While Seiichi Sugano Sensei was doing his best in Australia, Tamura Sensei became so busy in Europe that he asked for help in Belgium, Luxembourg and Netherlands. Sugano Shihan spent the next 8 years teaching in Europe.
In 1988 Sensei went to New York, USA. This time he was instructing in the New York Aikikai along with the Yoshimitsu Yamada Shihan, the President of the US Aikido Federation.
Sugano Sensei remained under the Aikikai. He kept contact with Australia where he was giving seminars twice a year and was also a usual guest in Europe and Asia. He conducted the gradings in the number of countries around the world.
Shihan was known for possessing both speed and power. His teaching emphasized timing and distance, within a fundamental study of basic technique. For many people, all over the world, he was an embodiment of O-Sensei’s philosophy of love, kindness and compassion.
In 2003, Sugano suffered a below the knee amputation, but he continued to teach and demonstrate aikido without any severe limitation. A medical fund was set up to cover his ongoing medical costs.

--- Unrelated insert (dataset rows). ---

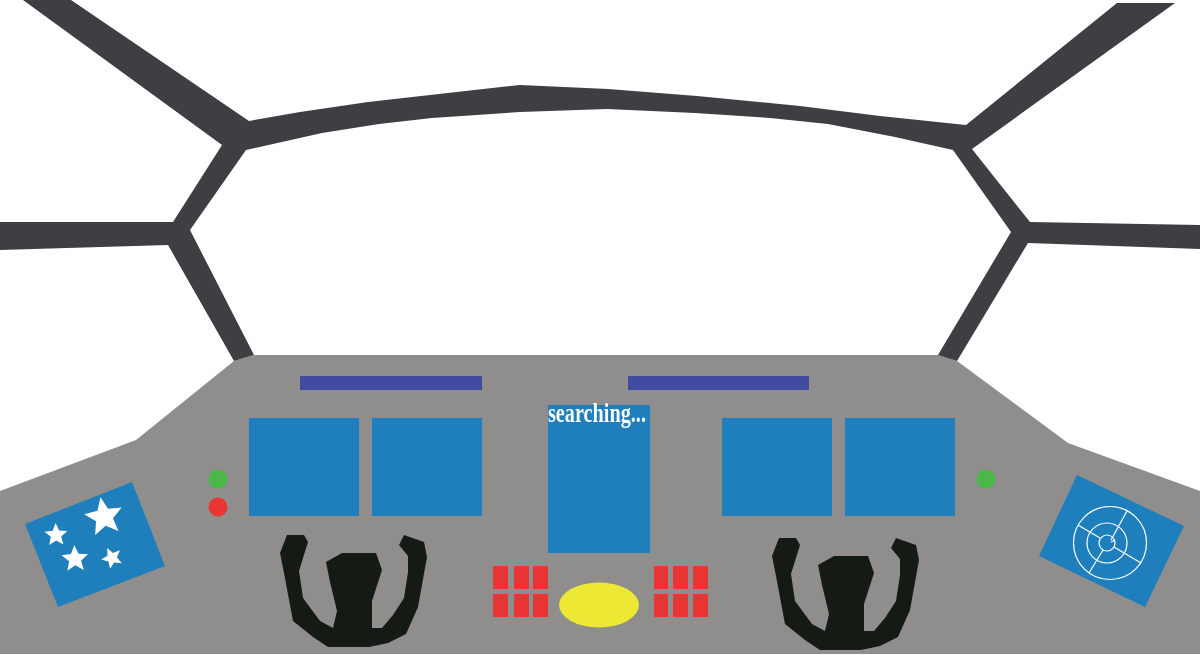
<!DOCTYPE html>
<html lang="en">
<head>
<meta charset="utf-8">
<title>Spaceship cockpit</title>
<style>
:root {
  --sky: #ffffff;
  --frame: #3e3f42;
  --console: #8f8e8c;
  --screen: #1f7fbd;
  --strip: #414ca0;
  --yoke: #151a14;
  --red: #eb3534;
  --green: #4bb748;
  --yellow: #ede833;
}
html, body { margin: 0; overflow: hidden; background: var(--sky); }
svg { display: block; width: 1200px; height: 655px; }
.frame { fill: var(--frame); }
.console { fill: var(--console); }
.screen { fill: var(--screen); }
.strip { fill: var(--strip); }
.yoke { fill: var(--yoke); }
.red { fill: var(--red); }
.green { fill: var(--green); }
.yellow { fill: var(--yellow); }
.stars { fill: var(--sky); }
.radar { fill: none; stroke: var(--sky); stroke-width: 1.2; }
.status { fill: var(--sky); font: bold 27px "Liberation Serif", "Noto Serif", serif; }
</style>
</head>
<body>
<svg viewBox="0 0 1200 655" role="img" aria-label="Cockpit with window frame, control console and two steering yokes">
  <defs>
    <polygon id="star" points="0,-100 27,-37 95,-31 43,14 59,81 0,45 -59,81 -43,14 -95,-31 -27,-37"/>
    <polygon id="yoke" points="287,535 304,535 308,542 299,571 303,598 320,621 333,628 337,611 330,582 326,562 342,553 376,553 382,570 372,601 372,628 382,628 393,615 404,598 408,572 408,556 399,545 404,535 424,542 427,557 418,607 406,634 388,643 369,647 328,647 313,637 293,621 284,573 280,553"/>
    <g id="buttons">
      <rect x="493" y="566" width="15" height="23"/>
      <rect x="514" y="566" width="15" height="23"/>
      <rect x="533" y="566" width="15" height="23"/>
      <rect x="493" y="594" width="15" height="23"/>
      <rect x="514" y="594" width="15" height="23"/>
      <rect x="533" y="594" width="15" height="23"/>
    </g>
  </defs>

  <polygon class="console" points="0,491 136,440 234,361 254,355 939,355 957,361 1068,443 1200,491 1200,654 0,654"/>

  <g class="frame" id="window-frame">
    <polygon points="23,0 71,0 249,121 300,112 368,102 430,95 520,85 608,89 697,96 800,106 880,116 966,125 1117,3 1175,3 972,149 1030,222 1200,225 1200,249 1028,243 957,361 938,355 1011,232 953,150 895,137 828,124 770,118 695,113 607,109 520,112 432,118 379,124 322,133 246,150 190,230 254,355 234,361 168,245 0,250 0,222 173,222 222,145"/>
  </g>

  <g class="strip" id="light-strips">
    <rect x="300" y="376" width="182" height="14"/>
    <rect x="628" y="376" width="181" height="14"/>
  </g>

  <g class="screen" id="screens">
    <rect x="249" y="418" width="110" height="98"/>
    <rect x="372" y="418" width="110" height="98"/>
    <rect x="548" y="405" width="102" height="148"/>
    <rect x="722" y="418" width="110" height="98"/>
    <rect x="845" y="418" width="110" height="98"/>
    <polygon points="25,524 132,482 165,566 58,607"/>
    <polygon points="1077,475 1184,526 1145,607 1039,556"/>
  </g>

  <text class="status" x="548" y="422" textLength="98" lengthAdjust="spacingAndGlyphs">searching...</text>

  <g class="stars" id="star-map">
    <use href="#star" transform="translate(104 517) rotate(-10) scale(.2)"/>
    <use href="#star" transform="translate(56 535) rotate(-2) scale(.12)"/>
    <use href="#star" transform="translate(75 559) rotate(-3) scale(.14)"/>
    <use href="#star" transform="translate(112 558) rotate(-26) scale(.11)"/>
  </g>

  <g class="radar" id="radar">
    <circle cx="1110" cy="543" r="36.5"/>
    <circle cx="1107" cy="543" r="20"/>
    <circle cx="1107" cy="543" r="8"/>
    <path d="M1127 511 1111 540M1078 525 1100 538M1103 550 1089 573M1114 547 1141 563M1115 540 1111 542"/>
  </g>

  <g id="indicator-lights">
    <circle class="green" cx="218" cy="479" r="9.5"/>
    <circle class="red" cx="218" cy="507" r="9.5"/>
    <circle class="green" cx="986" cy="479" r="9.5"/>
  </g>

  <g class="red" id="button-pads">
    <use href="#buttons"/>
    <g>
      <rect x="654" y="566" width="14" height="23"/>
      <rect x="673" y="566" width="15" height="23"/>
      <rect x="693" y="566" width="15" height="23"/>
      <rect x="654" y="594" width="14" height="23"/>
      <rect x="673" y="594" width="15" height="23"/>
      <rect x="693" y="594" width="15" height="23"/>
    </g>
  </g>
  <ellipse class="yellow" cx="599" cy="605" rx="40" ry="22.5"/>

  <g class="yoke" id="steering-yokes">
    <use href="#yoke"/>
    <use href="#yoke" x="492" y="3"/>
  </g>
</svg>
</body>
</html>
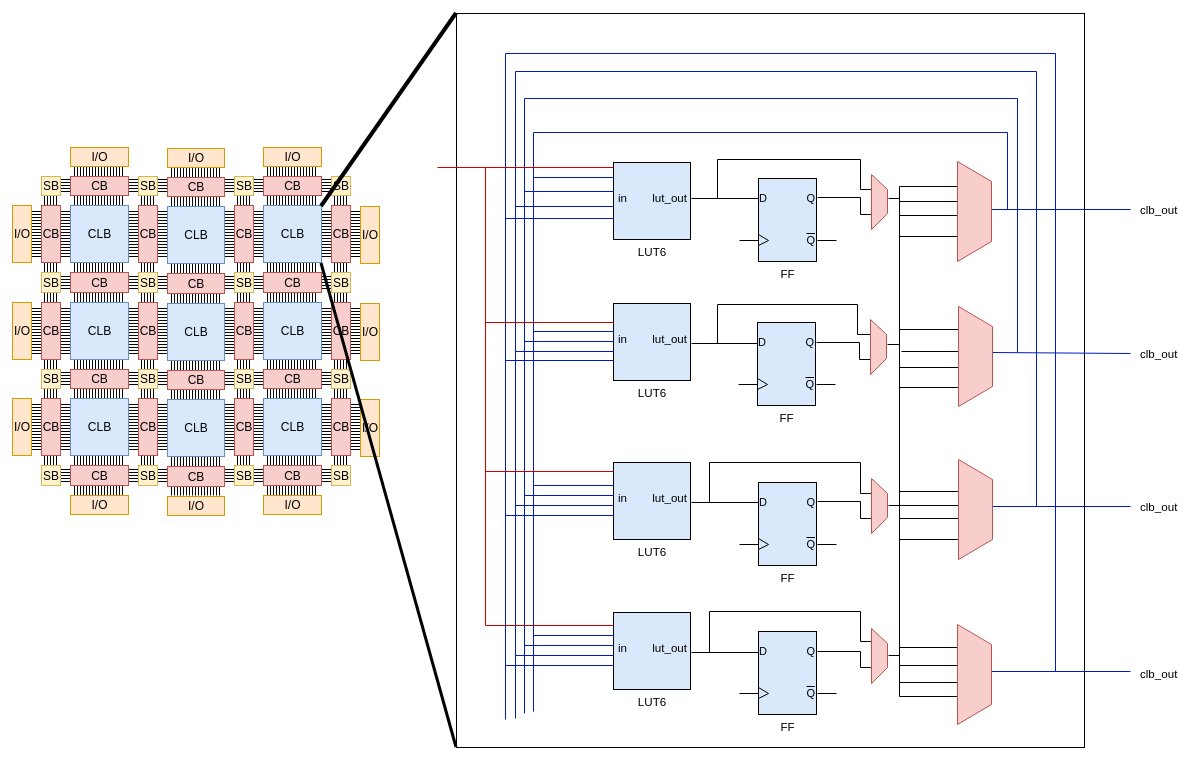
<!DOCTYPE html>
<html lang="en">
<head>
<meta charset="utf-8">
<title>FPGA fabric and logic block detail</title>
<style>
:root {
  --ink: #000;
  --clb: #dae8fc; --clb-line: #6c8ebf;
  --cb: #f8cecc; --cb-line: #b85450;
  --sb: #fff2cc; --sb-line: #d6b656;
  --io: #ffe6cc; --io-line: #d79b00;
  --feedback: #001dbc;
  --input: #cc0000;
}
* { box-sizing: border-box; margin: 0; }
html, body { width: 1200px; height: 762px; overflow: hidden; background: #fff; }
.diagram { position: relative; width: 1200px; height: 762px; color: var(--ink); font: 11.6px/14px "Liberation Sans", Arial, sans-serif; }
.wires { position: absolute; left: 0; top: 0; width: 1200px; height: 762px; fill: none; stroke: var(--ink); }

/* Fabric */
.fabric {
  position: absolute; left: 12px; top: 147px;
  display: grid; gap: 9px;
  grid-template-columns: 20px 20px 59px 20px 58px 20px 59px 20px 20px;
  grid-template-rows: 20px 20px 58px 21px 58px 20px 58px 21px 20px;
}
.fabric div { display: flex; align-items: center; justify-content: center; border: 1px solid; white-space: nowrap; font-size: 12px; }
.io { background: var(--io); border-color: var(--io-line) !important; }
.cb { background: var(--cb); border-color: var(--cb-line) !important; }
.sb { background: var(--sb); border-color: var(--sb-line) !important; }
.clb { background: var(--clb); border-color: var(--clb-line) !important; }
.col1 { grid-column: 1; }
.col2 { grid-column: 2; }
.col3 { grid-column: 3; }
.col5 { grid-column: 5; }
.col7 { grid-column: 7; }
.mid { position: relative; top: 1px; }

/* Logic block parts */
.lut, .ff { position: absolute; left: var(--x); top: var(--y); background: var(--clb); border: 1px solid var(--ink); }
.lut { width: 78px; height: 78px; display: flex; align-items: center; justify-content: space-between; padding: 0 3px 6px 4px; }
.ff { width: 59px; height: 84px; display: grid; grid-template-columns: 1fr auto; grid-template-rows: 14px 14px; row-gap: 28px; padding: 12px 1px 0 0; font-size: 11px; }
.ff .q-bar { grid-column: 2; text-decoration: overline; }
figcaption { position: absolute; left: 0; right: 0; top: calc(100% + 6px); text-align: center; font-size: 11.6px; }
.output { position: absolute; left: 1140px; top: var(--y); }
</style>
</head>
<body>
<main class="diagram">

  <svg class="wires" viewBox="0 0 1200 762" aria-hidden="true">
    <g class="routing" stroke-dasharray="1 2">
      <g stroke-width="329">
        <path d="M74 331H125M171 331H222M267 331H318"/>
        <path d="M196 211V259M196 308V356M196 404V452"/>
      </g>
      <g stroke-width="270">
        <path d="M44 330H58M141 330H155M237 330H251M334 330H348"/>
        <path d="M196 179V193M196 276V290M196 372V386M196 469V483"/>
      </g>
    </g>
  </svg>

  <section class="fabric" aria-label="FPGA fabric">
    <div class="io col3">I/O</div><div class="io col5 mid">I/O</div><div class="io col7">I/O</div>

    <div class="sb col2">SB</div><div class="cb">CB</div><div class="sb">SB</div><div class="cb mid">CB</div><div class="sb">SB</div><div class="cb">CB</div><div class="sb">SB</div>

    <div class="io col1">I/O</div><div class="cb">CB</div><div class="clb">CLB</div><div class="cb">CB</div><div class="clb mid">CLB</div><div class="cb">CB</div><div class="clb">CLB</div><div class="cb">CB</div><div class="io mid">I/O</div>

    <div class="sb col2">SB</div><div class="cb">CB</div><div class="sb">SB</div><div class="cb mid">CB</div><div class="sb">SB</div><div class="cb">CB</div><div class="sb">SB</div>

    <div class="io col1">I/O</div><div class="cb">CB</div><div class="clb">CLB</div><div class="cb">CB</div><div class="clb mid">CLB</div><div class="cb">CB</div><div class="clb">CLB</div><div class="cb">CB</div><div class="io mid">I/O</div>

    <div class="sb col2">SB</div><div class="cb">CB</div><div class="sb">SB</div><div class="cb mid">CB</div><div class="sb">SB</div><div class="cb">CB</div><div class="sb">SB</div>

    <div class="io col1">I/O</div><div class="cb">CB</div><div class="clb">CLB</div><div class="cb">CB</div><div class="clb mid">CLB</div><div class="cb">CB</div><div class="clb">CLB</div><div class="cb">CB</div><div class="io mid">I/O</div>

    <div class="sb col2">SB</div><div class="cb">CB</div><div class="sb">SB</div><div class="cb mid">CB</div><div class="sb">SB</div><div class="cb">CB</div><div class="sb">SB</div>

    <div class="io col3">I/O</div><div class="io col5 mid">I/O</div><div class="io col7">I/O</div>
  </section>

  <section aria-label="Logic block detail">
    <figure class="lut" style="--x:613px;--y:162px"><span>in</span><span>lut_out</span><figcaption>LUT6</figcaption></figure>
    <figure class="lut" style="--x:613px;--y:303px"><span>in</span><span>lut_out</span><figcaption>LUT6</figcaption></figure>
    <figure class="lut" style="--x:613px;--y:462px"><span>in</span><span>lut_out</span><figcaption>LUT6</figcaption></figure>
    <figure class="lut" style="--x:613px;--y:612px"><span>in</span><span>lut_out</span><figcaption>LUT6</figcaption></figure>

    <figure class="ff" style="--x:758px;--y:178px"><span>D</span><span>Q</span><span class="q-bar">Q</span><figcaption>FF</figcaption></figure>
    <figure class="ff" style="--x:757px;--y:322px"><span>D</span><span>Q</span><span class="q-bar">Q</span><figcaption>FF</figcaption></figure>
    <figure class="ff" style="--x:758px;--y:482px"><span>D</span><span>Q</span><span class="q-bar">Q</span><figcaption>FF</figcaption></figure>
    <figure class="ff" style="--x:758px;--y:631px"><span>D</span><span>Q</span><span class="q-bar">Q</span><figcaption>FF</figcaption></figure>

    <span class="output" style="--y:203px">clb_out</span>
    <span class="output" style="--y:347px">clb_out</span>
    <span class="output" style="--y:500px">clb_out</span>
    <span class="output" style="--y:667px">clb_out</span>
  </section>

  <svg class="wires" viewBox="0 0 1200 762" aria-hidden="true">
    <defs>
      <path id="clock" d="M0 6H19M19 0L29 6L19 11M78 6H97"/>
      <polygon id="mux2" points="0,0 16,15 16,39 0,55"/>
      <polygon id="mux4" points="0,0 34,20 34,80 0,100"/>
    </defs>

    <g transform="translate(.5 .5)">
      <rect class="frame" x="456" y="13" width="628" height="734"/>

      <g class="feedback" stroke="var(--feedback)">
        <path d="M505 719V53H1055V671"/>
        <path d="M515 718V71H1036V506"/>
        <path d="M524 713V98H1017V352"/>
        <path d="M533 711V132H1007V209"/>
        <path d="M533 177H613M524 191H613M515 206H613M505 218H613"/>
        <path d="M533 331H613M524 341H613M515 351H613M505 360H613"/>
        <path d="M533 485H613M524 495H613M515 505H613M505 515H613"/>
        <path d="M533 635H613M524 645H613M515 655H613M505 665H613"/>
        <path d="M991 209H1130M992 352L1130 353M992 506H1130M991 671H1130"/>
      </g>

      <g class="external-input" stroke="var(--input)">
        <path d="M437 167H613M485 167V625H613M485 322H613M485 471H613"/>
      </g>

      <g class="lut-to-mux">
        <path d="M691 198H758M717 198V159H860V189H872M817 197H860V214H872"/>
        <path d="M691 343H757M717 343V304H857V334H871M816 342H859V359H871"/>
        <path d="M691 502H758M709 502V462H860V493H872M817 501H860V518H872"/>
        <path d="M691 652H758M709 652V611H860V641H872M817 651H860V667H872"/>
      </g>

      <g class="clocks">
        <use href="#clock" x="739" y="234"/>
        <use href="#clock" x="738" y="378"/>
        <use href="#clock" x="739" y="538"/>
        <use href="#clock" x="739" y="687"/>
      </g>

      <g class="mux-bus">
        <path d="M899 186V696M888 198H899M887 344H899M888 505H899M888 655H899"/>
        <path d="M899 186H957M899 201H957M899 215H957M899 236H957"/>
        <path d="M899 329H958M901 351H958M899 367H958M899 387H958"/>
        <path d="M899 491H958M899 505H958M899 518H958M899 539H958"/>
        <path d="M899 647H957V643M899 665H957V659M899 682H957V673M899 696H957V687"/>
      </g>

      <g class="muxes" fill="var(--cb)" stroke="var(--cb-line)">
        <use href="#mux2" x="871" y="174"/>
        <use href="#mux2" x="870" y="319"/>
        <use href="#mux2" x="871" y="478"/>
        <use href="#mux2" x="871" y="628"/>
        <use href="#mux4" x="957" y="161"/>
        <use href="#mux4" x="958" y="306"/>
        <use href="#mux4" x="958" y="459"/>
        <use href="#mux4" x="957" y="624"/>
      </g>
    </g>

    <g class="zoom-lines">
      <line x1="321" y1="206" x2="456" y2="13" stroke-width="4"/>
      <line x1="321" y1="263" x2="456" y2="747" stroke-width="3"/>
    </g>
  </svg>
</main>
</body>
</html>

Sugano died in New York City on August 29, 2010. The Foundation he established in Australia prior to his death, continues to promote Sugano’s aikido legacy internationally.
Three of Sugano’s students were promoted to 7th dan on his recommendation: Tony Smibert (Tasmania), Robert Botterill (Melbourne) and Hanan Janiv (Canberra). They had also been awarded the title of Shihan.